Chocolate can help lower the bad cholesterol (LDL) and blood pressure. So give the gift of dark chocolate for Valentine’s or any other holiday.
You only need small amounts to impact your health.
"This easy recipe is high in antioxidants and is high in protein with the many nuts that can be added. Enjoy this recipe with your family and friends or a great option to give as a gift too!"
Yield: 5 servings
70% Dark chocolate morsels, 2 cups
Assorted nuts may include: pistachios,
walnuts, hazelnuts, peanuts, pecans,
cashews, and almonds
shaved toasted coconut flakes, optional
Before starting line an 8x8 cookie sheet with wax paper and spray with a nonstick cooking spray. Warm dark chocolate in a saucepan over low heat until melted. Slowly pour dark chocolate onto wax paper until evenly covered. Immediately start to sprinkle nuts of your choice over the top of the newly poured chocolate. Last, add coconut flakes over the top if desired. Place tray into the freezer for 20 minutes. Removed tray from freezer and place an additional piece of wax paper over the top of mixture. Using a spatula lightly pound to break chocolate into brittle size pieces to serve. Store in an airtight container at room temperature.

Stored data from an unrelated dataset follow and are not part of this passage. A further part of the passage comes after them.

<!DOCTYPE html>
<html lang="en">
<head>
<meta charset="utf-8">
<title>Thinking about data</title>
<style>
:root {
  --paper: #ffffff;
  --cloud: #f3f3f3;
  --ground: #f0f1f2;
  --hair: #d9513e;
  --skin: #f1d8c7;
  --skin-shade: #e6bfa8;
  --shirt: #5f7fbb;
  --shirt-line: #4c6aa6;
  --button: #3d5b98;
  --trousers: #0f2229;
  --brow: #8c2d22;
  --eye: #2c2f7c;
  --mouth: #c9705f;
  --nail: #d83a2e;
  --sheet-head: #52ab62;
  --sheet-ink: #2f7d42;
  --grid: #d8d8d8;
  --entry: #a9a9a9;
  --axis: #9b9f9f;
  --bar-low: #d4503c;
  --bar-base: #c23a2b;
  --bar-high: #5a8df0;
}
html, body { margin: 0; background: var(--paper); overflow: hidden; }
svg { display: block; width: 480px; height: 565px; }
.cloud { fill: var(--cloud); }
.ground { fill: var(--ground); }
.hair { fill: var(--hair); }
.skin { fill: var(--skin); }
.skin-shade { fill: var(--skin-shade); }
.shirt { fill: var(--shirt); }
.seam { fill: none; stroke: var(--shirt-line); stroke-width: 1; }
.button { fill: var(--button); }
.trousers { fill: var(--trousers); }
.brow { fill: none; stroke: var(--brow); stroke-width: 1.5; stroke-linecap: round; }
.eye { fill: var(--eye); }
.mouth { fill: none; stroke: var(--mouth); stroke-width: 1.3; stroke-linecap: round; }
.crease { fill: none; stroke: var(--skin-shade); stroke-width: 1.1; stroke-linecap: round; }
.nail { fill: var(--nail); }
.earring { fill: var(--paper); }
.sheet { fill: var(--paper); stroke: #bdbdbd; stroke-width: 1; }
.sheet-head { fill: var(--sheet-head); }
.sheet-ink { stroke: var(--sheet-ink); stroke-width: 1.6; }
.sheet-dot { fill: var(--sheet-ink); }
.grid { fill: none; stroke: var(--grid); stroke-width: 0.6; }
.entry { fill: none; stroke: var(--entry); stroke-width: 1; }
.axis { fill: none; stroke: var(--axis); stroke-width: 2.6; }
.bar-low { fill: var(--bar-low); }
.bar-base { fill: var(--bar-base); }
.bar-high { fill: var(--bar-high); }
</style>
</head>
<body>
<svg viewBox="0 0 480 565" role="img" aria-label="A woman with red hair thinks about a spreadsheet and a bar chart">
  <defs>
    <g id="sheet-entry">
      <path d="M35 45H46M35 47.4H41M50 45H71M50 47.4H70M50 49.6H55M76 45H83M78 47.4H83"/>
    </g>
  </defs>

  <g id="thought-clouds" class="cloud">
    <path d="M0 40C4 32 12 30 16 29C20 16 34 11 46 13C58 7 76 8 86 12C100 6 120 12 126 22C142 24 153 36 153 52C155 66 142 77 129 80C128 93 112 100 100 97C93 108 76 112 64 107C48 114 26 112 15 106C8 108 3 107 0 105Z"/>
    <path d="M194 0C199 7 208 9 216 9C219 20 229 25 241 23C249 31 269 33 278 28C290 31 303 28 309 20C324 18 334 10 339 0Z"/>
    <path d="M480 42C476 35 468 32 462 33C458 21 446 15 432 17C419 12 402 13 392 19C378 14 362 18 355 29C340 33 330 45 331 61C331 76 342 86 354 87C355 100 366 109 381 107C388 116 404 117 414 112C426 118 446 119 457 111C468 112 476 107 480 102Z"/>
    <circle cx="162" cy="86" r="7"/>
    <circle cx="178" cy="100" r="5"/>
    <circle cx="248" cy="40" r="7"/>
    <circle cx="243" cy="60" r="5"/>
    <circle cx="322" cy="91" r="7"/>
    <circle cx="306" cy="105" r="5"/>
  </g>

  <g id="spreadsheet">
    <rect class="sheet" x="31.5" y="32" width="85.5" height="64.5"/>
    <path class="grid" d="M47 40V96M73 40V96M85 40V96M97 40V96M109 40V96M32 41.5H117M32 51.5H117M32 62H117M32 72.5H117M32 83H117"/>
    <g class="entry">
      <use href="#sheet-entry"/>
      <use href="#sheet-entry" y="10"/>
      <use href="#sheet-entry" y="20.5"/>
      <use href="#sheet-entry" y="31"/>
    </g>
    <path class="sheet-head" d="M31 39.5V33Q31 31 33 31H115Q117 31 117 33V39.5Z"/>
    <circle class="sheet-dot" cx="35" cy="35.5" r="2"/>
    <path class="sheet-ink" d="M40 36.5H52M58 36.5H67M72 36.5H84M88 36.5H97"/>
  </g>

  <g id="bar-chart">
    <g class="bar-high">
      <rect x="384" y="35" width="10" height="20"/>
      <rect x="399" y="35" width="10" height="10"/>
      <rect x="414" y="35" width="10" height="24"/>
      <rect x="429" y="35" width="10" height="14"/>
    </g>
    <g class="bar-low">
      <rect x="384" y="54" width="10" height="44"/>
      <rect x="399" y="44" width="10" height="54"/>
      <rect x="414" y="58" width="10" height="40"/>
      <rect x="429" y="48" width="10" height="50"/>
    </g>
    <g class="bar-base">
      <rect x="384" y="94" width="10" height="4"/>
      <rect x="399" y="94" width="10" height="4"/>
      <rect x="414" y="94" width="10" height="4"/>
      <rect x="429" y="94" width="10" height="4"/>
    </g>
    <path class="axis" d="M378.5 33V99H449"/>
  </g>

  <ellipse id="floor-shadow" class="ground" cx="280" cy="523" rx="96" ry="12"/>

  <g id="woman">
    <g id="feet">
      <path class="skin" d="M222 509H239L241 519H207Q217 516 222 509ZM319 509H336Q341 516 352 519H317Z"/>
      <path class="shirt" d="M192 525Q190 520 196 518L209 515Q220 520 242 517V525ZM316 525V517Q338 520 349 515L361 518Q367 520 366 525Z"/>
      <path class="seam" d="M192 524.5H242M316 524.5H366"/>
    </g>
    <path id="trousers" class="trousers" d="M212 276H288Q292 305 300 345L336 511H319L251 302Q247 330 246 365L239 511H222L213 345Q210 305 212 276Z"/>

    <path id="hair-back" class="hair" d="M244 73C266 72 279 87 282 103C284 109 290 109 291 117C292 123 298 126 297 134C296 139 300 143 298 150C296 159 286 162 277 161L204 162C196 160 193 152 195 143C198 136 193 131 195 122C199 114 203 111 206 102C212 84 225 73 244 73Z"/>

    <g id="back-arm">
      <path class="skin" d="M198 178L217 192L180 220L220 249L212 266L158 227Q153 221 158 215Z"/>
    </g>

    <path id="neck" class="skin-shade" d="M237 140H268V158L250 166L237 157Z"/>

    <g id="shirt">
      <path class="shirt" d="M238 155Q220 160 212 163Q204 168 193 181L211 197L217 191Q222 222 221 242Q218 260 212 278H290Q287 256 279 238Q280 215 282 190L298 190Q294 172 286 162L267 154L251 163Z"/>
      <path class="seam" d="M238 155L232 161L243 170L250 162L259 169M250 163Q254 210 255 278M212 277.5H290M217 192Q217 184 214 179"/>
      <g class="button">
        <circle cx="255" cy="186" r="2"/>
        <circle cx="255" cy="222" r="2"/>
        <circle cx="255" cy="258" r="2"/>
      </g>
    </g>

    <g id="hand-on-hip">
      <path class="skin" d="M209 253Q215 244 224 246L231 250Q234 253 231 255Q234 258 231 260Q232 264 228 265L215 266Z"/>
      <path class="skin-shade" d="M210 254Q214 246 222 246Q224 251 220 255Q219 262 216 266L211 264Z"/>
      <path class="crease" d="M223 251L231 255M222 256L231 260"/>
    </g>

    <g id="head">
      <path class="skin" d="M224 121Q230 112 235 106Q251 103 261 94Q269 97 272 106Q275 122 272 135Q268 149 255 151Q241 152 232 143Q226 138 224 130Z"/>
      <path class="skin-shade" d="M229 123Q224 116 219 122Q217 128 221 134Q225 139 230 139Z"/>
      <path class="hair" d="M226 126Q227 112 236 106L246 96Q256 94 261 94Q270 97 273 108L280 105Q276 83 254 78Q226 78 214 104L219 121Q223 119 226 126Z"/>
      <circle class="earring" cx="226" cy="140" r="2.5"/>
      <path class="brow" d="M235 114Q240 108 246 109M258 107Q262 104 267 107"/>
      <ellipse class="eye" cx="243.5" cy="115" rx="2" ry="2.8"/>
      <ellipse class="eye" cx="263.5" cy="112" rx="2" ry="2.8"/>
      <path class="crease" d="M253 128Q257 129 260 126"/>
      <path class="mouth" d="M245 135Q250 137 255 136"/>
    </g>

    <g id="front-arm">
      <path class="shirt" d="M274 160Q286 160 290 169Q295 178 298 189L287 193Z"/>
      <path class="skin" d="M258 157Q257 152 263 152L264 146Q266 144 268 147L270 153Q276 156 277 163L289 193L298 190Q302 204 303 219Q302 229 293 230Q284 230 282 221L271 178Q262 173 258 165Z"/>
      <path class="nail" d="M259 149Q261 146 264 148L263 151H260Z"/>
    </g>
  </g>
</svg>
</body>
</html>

"The widely-practiced traditional Chinese mind-body exercise known as Tai Chi has been scientifically validated for its health benefits."
The widely-practiced traditional Chinese mind-body exercise known as Tai Chi has been scientifically validated for its health benefits. In a study recently published online in the European Journal of Preventive Cardiology, 65 older adults from Hong Kong were recruited. Just less than half of them were practitioners of Tai Chi for a minimum of 1.5 hours weekly for 3 years. The control group had no experience with Tai Chi. Between the groups, there were no differences in age or defined levels of physical activity (light, moderate, or heavy).
Researchers found that the practitioners of Tai Chi experienced better blood pressures, vascular resistance, and pulse pressures in comparison to non-practitioners. Both large and small artery compliance, predictors of cardiovascular health, were substantially higher (40-44%) in the Tai Chi group. Those in the Tai Chi group also demonstrated better average muscle strength in knee extensors and flexors.
Known for its aerobic benefits and ability to lower blood pressure, Tai Chi has been proven to improve cardiopulmonary function in individuals with heart conditions like chronic heart failure and myocardial infarction. New research findings coupled with a significant historical record of use supports the notion that Tai Chi may be an excellent exercise strategy for improving cardiovascular health and muscle strength in older adults.
Dr. Shana McQueen